"Courts are remnants of the former corrupt authorities. People have no trust in the judiciary and therefore it lacks legitimacy," Pashinyan told a televised cabinet meeting.
"The time has come for a surgical intervention" with all judges subjected to a thorough vetting during a "transitional" period, he said, Presstv Reported.
He said judges who "believe they cannot be just" and those whose rulings were found unfair by the European Court of Human Rights should resign.
"If necessary, we will adopt constitutional amendments. All this will be done in conformity with international law," he said, asking for support from Western partners.
Pashinyan's appeal for mass demonstrations followed a court ruling to release from pre-trial detention former president Robert Kocharyan charged with staging a "coup" a decade ago.

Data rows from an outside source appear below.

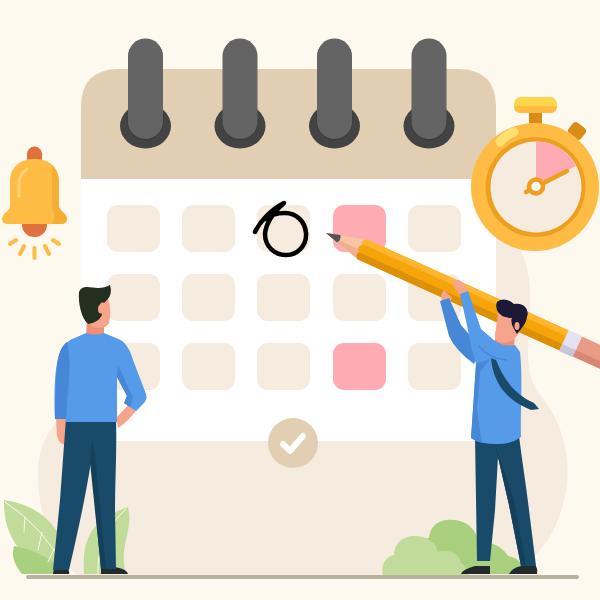
<!DOCTYPE html>
<html lang="en">
<head>
<meta charset="utf-8">
<title>Planning the calendar</title>
<style>
:root {
  --cream: #fef9ee; --blob: #f5ebdf; --tan: #e2ceb3; --white: #fff;
  --pink: #ffabb4; --ring: #646464; --hole: #434343; --hole-dark: #383838;
  --gold: #ffbc45; --gold-deep: #ee9f20; --amber: #d98d18; --yellow: #ffd54a; --rust: #e0703e;
  --shirt: #569bea; --shirt-dark: #4787d8; --trousers: #1a4a69; --trousers-dark: #154059;
  --skin: #f7a48b; --skin-dark: #ee8f78; --hair: #24301f; --hair-navy: #1c1938; --shoe: #222a2b;
  --leaf: #c0db9a; --leaf-dark: #a9d07f; --ground: #b9af9f;
}
html, body { margin: 0; background: var(--cream); overflow: hidden; }
.scene { display: block; width: 600px; height: 600px; }
.round { fill: none; stroke-linecap: round; stroke-linejoin: round; }
</style>
</head>
<body>
<svg class="scene" viewBox="0 0 600 600" role="img" aria-label="Two people planning dates on a large wall calendar">
<defs>
  <rect id="day" width="53" height="47" rx="11"/>
  <g id="binder">
    <ellipse cx="0" cy="126" rx="25.5" ry="22.5" fill="var(--hole)"/>
    <path d="M-18 112V122A18 18 0 0 0 18 122V112Z" fill="var(--hole-dark)"/>
    <path d="M-17.5 56A17.5 17.5 0 0 1 17.5 56V122A17.5 17 0 0 1 -17.5 122Z" fill="var(--ring)"/>
  </g>
</defs>

<rect width="600" height="600" fill="var(--cream)"/>
<path id="backdrop" d="M480 215C520 235 532 260 530 310C528 350 524 375 540 395C566 425 574 470 562 508C552 542 535 560 508 576H78C52 552 38 515 38 474C38 445 50 420 82 402V300Z" fill="var(--blob)"/>

<g id="calendar">
  <path d="M81 170H496V441H81Z" fill="var(--white)"/>
  <path d="M81 179V107Q81 69 119 69H458Q496 69 496 107V179Z" fill="var(--tan)"/>
  <use href="#binder" x="145.500"/>
  <use href="#binder" x="240"/>
  <use href="#binder" x="334.500"/>
  <use href="#binder" x="429"/>
  <g id="days" fill="var(--blob)">
    <use href="#day" x="107" y="205"/><use href="#day" x="182" y="205"/><use href="#day" x="257" y="205"/>
    <use href="#day" x="333" y="205" fill="var(--pink)"/><use href="#day" x="408" y="205"/>
    <use href="#day" x="107" y="274"/><use href="#day" x="182" y="274"/><use href="#day" x="257" y="274"/>
    <use href="#day" x="333" y="274"/><use href="#day" x="408" y="274"/>
    <use href="#day" x="107" y="343"/><use href="#day" x="182" y="343"/><use href="#day" x="257" y="343"/>
    <use href="#day" x="333" y="343" fill="var(--pink)"/><use href="#day" x="408" y="343"/>
  </g>
  <path id="circled-date" class="round" d="M255 232C260 221 272 209 284 203C275 211 266 222 265 234C265 247 275 255 286 255C298 255 307 245 306 233C305 221 296 213 285 213C276 213 270 215 265 219" stroke="#000" stroke-width="4.500"/>
  <circle cx="293" cy="443" r="25" fill="var(--tan)"/>
  <path class="round" d="M283 444L290 451L303 436" stroke="var(--white)" stroke-width="6"/>
</g>

<g id="bell">
  <path d="M27 163V154A7.500 7.500 0 0 1 42 154V163Z" fill="var(--rust)"/>
  <path d="M22 221H47V225A12.500 12 0 0 1 22 225Z" fill="var(--rust)"/>
  <path d="M10 182C10 167 20 159 34.500 159C49 159 59 167 59 182V206C59 211 67 213 67 219Q67 224 61 224H8Q2 224 2 219C2 213 10 211 10 206Z" fill="var(--gold)"/>
  <path d="M52 165Q59 172 59 182V206C59 211 67 213 67 219Q67 224 61 224H52C57 215 52 211 52 204Z" fill="var(--gold-deep)" opacity=".5"/>
  <path d="M19 196V184Q19 174 27 169" class="round" stroke="#ffd27c" stroke-width="3"/>
  <path class="round" d="M16 240L10 244M24 246L20 254M34.500 248V258M45 246L49 254M53 240L59 244" stroke="var(--gold)" stroke-width="4"/>
</g>

<g id="stopwatch">
  <rect x="529" y="108" width="13" height="22" fill="var(--amber)"/>
  <rect x="514" y="97" width="43" height="16" rx="7" fill="var(--yellow)"/>
  <path d="M514 106H557Q557 113 550 113H521Q514 113 514 106Z" fill="var(--gold)"/>
  <rect x="569" y="124" width="16" height="14" rx="4" fill="var(--amber)" transform="rotate(38 577 131)"/>
  <circle cx="535" cy="187" r="64" fill="var(--gold)"/>
  <circle cx="535.500" cy="187" r="50" fill="var(--gold-deep)"/>
  <circle cx="536" cy="187" r="45.500" fill="var(--blob)"/>
  <path d="M536 187V141.500A45.500 45.500 0 0 1 576 166Z" fill="var(--pink)"/>
  <path class="round" d="M500 142Q506 135 514 132" stroke="#ffe070" stroke-width="9"/>
  <path class="round" d="M526 192L567 171" stroke="var(--gold-deep)" stroke-width="4.500"/>
  <circle cx="536" cy="186.500" r="7" fill="var(--cream)" stroke="var(--gold-deep)" stroke-width="4.500"/>
</g>

<g id="plants">
  <path d="M69 574C24 568 3 538 4 500C44 506 67 531 69 574Z" fill="var(--leaf)"/>
  <path d="M22 574C12 562 12 553 14 546C36 550 54 560 66 574Z" fill="var(--leaf-dark)"/>
  <path class="round" d="M5 502Q45 528 67 572M25 517L24 532M42 532L38 550M54 549L48 562" stroke="var(--cream)" stroke-width="1"/>
  <path d="M84 574C82 540 90 520 128 507C134 530 118 546 126 574Z" fill="var(--leaf)"/>
  <path class="round" d="M126 509Q96 536 98 574" stroke="var(--cream)" stroke-width="1"/>
  <path d="M408 574C409 550 416 540 429 538C430 525 441 518 454 520C468 521 477 531 478 542C494 541 504 549 508 556C520 558 524 566 523 574Z" fill="var(--leaf-dark)"/>
  <path d="M383 575C380 563 388 556 394 555C394 543 404 535 417 536C431 537 437 546 438 552C450 548 460 555 461 563Q468 567 468 575Z" fill="var(--leaf)"/>
</g>

<path id="ground" class="round" d="M28 577H577" stroke="var(--ground)" stroke-width="4"/>

<g id="pencil" transform="translate(326 233) rotate(24.300)">
  <path d="M0 0L40 -11V11Z" fill="#f8c5a4"/>
  <path d="M0 0L40 2V11Z" fill="#eeb08e"/>
  <path d="M0 0L14 -4Q17 0 14 4Z" fill="#555"/>
  <path d="M40 -11H262V11H40Q35 8 38 4Q33 0 38 -4Q35 -8 40 -11Z" fill="#f5a409"/>
  <path d="M40 -11H262V-5H38Q35 -8 40 -11Z" fill="#ffb62c"/>
  <path d="M38 4H262V11H40Q35 8 38 4Z" fill="#dc9008"/>
  <rect x="261" y="-11.500" width="15" height="23" fill="#e5e2f0"/>
  <rect x="261" y="4" width="15" height="7.500" fill="#c9c6dc"/>
  <path d="M276 -11H306V11H276Z" fill="#e99c85"/>
  <path d="M276 4H306V11H276Z" fill="#d98772"/>
</g>

<g id="watching-man">
  <path d="M56 418H68V444Q60 447 57 436Z" fill="var(--skin)"/>
  <path d="M116 418L131 402L138 408Q128 422 118 428Z" fill="var(--skin)"/>
  <path d="M53 574Q53 568 58 567L66 568Q70 570 69 574Z" fill="var(--shoe)"/>
  <path d="M101 574V567H115Q127 569 128 574Z" fill="var(--shoe)"/>
  <path d="M66 418H116C117 450 115 480 115 510L116 569H101L91 462C85 500 77 535 69 570H53L60 500Z" fill="var(--trousers)"/>
  <path d="M92 440Q91 458 90 462L101 569H106L95 454Z" fill="var(--trousers-dark)"/>
  <path d="M87 316H104V340Q95 344 86 337Z" fill="var(--skin-dark)"/>
  <path d="M82 298H108Q112 312 109 323Q105 330 94 327Q83 323 82 298Z" fill="var(--skin)"/>
  <path d="M79 292C82 284 91 288 98 288Q105 288 110 285Q113 294 107 300L104 303Q101 301 100 305L102 315Q98 323 88 324C81 318 78 302 79 292Z" fill="var(--hair)"/>
  <ellipse cx="101" cy="309" rx="3" ry="4.500" fill="var(--skin)"/>
  <path d="M86 333Q95 336 104 333L116 338C126 341 130 350 133 360L146 394Q148 400 142 405L136 411L124 403L127 396L117 377V422H66V419H55C54 398 54 367 60 352Q64 341 77 337Z" fill="var(--shirt)"/>
  <path d="M60 352Q55 365 55 419H66L69 378Q71 360 67 342Q62 346 60 352Z" fill="var(--shirt-dark)"/>
  <path d="M117 377L127 396L124 403L130 407L133 398L118 365Z" fill="var(--shirt-dark)"/>
</g>

<g id="writing-man">
  <path d="M442 301Q440 294 444 290L452 298L449 304Z" fill="var(--skin)"/>
  <path d="M440 301L449 298L461 325L480 347L474 364Q455 350 449 336Z" fill="var(--shirt-dark)"/>
  <path d="M461 574Q463 569 475 566H490V574Z" fill="var(--shoe)"/>
  <path d="M509 574Q512 568 521 566H536Q538 570 537 574Z" fill="var(--shoe)"/>
  <path d="M475 436H519C522 460 526 485 529 510L536 566H521L509 505L498 457L495 510L490 561H477Z" fill="var(--trousers)"/>
  <path d="M495 444L498 457L509 505L521 566H526L514 500Z" fill="var(--trousers-dark)"/>
  <path d="M498 329L515 328L514 348Q504 353 494 343Z" fill="var(--skin-dark)"/>
  <path d="M498 313Q508 308 521 318L519 333Q512 345 499 342Q493 340 496 329Z" fill="var(--skin)"/>
  <path d="M497 302C503 297 509 300 514 304C523 302 530 309 527 317C526 324 521 329 517 334L514 329Q510 322 512 318Q502 318 498 312Q495 307 497 302Z" fill="var(--hair-navy)"/>
  <ellipse cx="517" cy="326" rx="2.500" ry="4" fill="var(--skin)"/>
  <path d="M453 286Q452 280 459 280Q466 284 468 291L460 295Z" fill="var(--skin)"/>
  <path d="M460 294L468 291L481 329L495 341Q505 347 515 345L520 352C523 380 520 410 521 437Q512 444 497 444Q479 444 471 438L476 364Q470 345 468 330Z" fill="var(--shirt)"/>
  <path d="M476 364L474 395L471 438Q476 442 482 443L477 410L480 372L490 359Z" fill="var(--shirt-dark)"/>
  <path class="round" d="M479 346Q488 358 506 360" stroke="var(--shirt-dark)" stroke-width="1.500"/>
  <path d="M491 358L496 360C503 378 514 394 534 403L539 409L531 410C507 401 493 383 491 358Z" fill="var(--trousers)"/>
</g>
</svg>
</body>
</html>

The symbolic protest came as Pashinyan tries to consolidate power in the ex-Soviet country a year after leading a popular revolt against former president Serzh Sarkisian and corrupt elites.
'Second stage of the revolution'
Pashinyan said he "counts on the assistance of Armenia's international partners" in implementing the judiciary reform which he dubbed the "second and most important stage of the revolution."
Braving torrential rain, dozens of Pashinyan supporters set up pickets outside the Constitutional Court, as well as Yerevan's City Court building early Monday, an AFP correspondent reported.
Later in the afternoon, Pashinyan called for an end to the blockade, writing on his Facebook page, that "the demonstration has achieved its goal."
Kocharyan is accused of tipping a 2008 presidential ballot in favor of his hand-picked ally Sarkisian. He faces up to 15 years in prison if found guilty of "overthrowing the constitutional order."
He was arrested in July last year, then briefly released but re-arrested again in December and has since then remained in pre-trial detention.
On Saturday, a Yerevan court released him from custody, pending a final decision in the case.
Pashinyan denounced the ruling -- which has sparked widespread outrage in the impoverished Caucasus country -- as politically motivated.
Kocharyan led Armenia for a decade up to 2008 when Sarkisian was elected and remained in charge until the 2018 revolt against an attempt to extend his power forced him to resign.
He has rejected the charges brought against him as "political vendetta."
After the 2008 election, tensions erupted into violent clashes between riot police and supporters of the defeated opposition candidate, who denounced the vote as fraudulent.
Eight protesters and two officers were killed.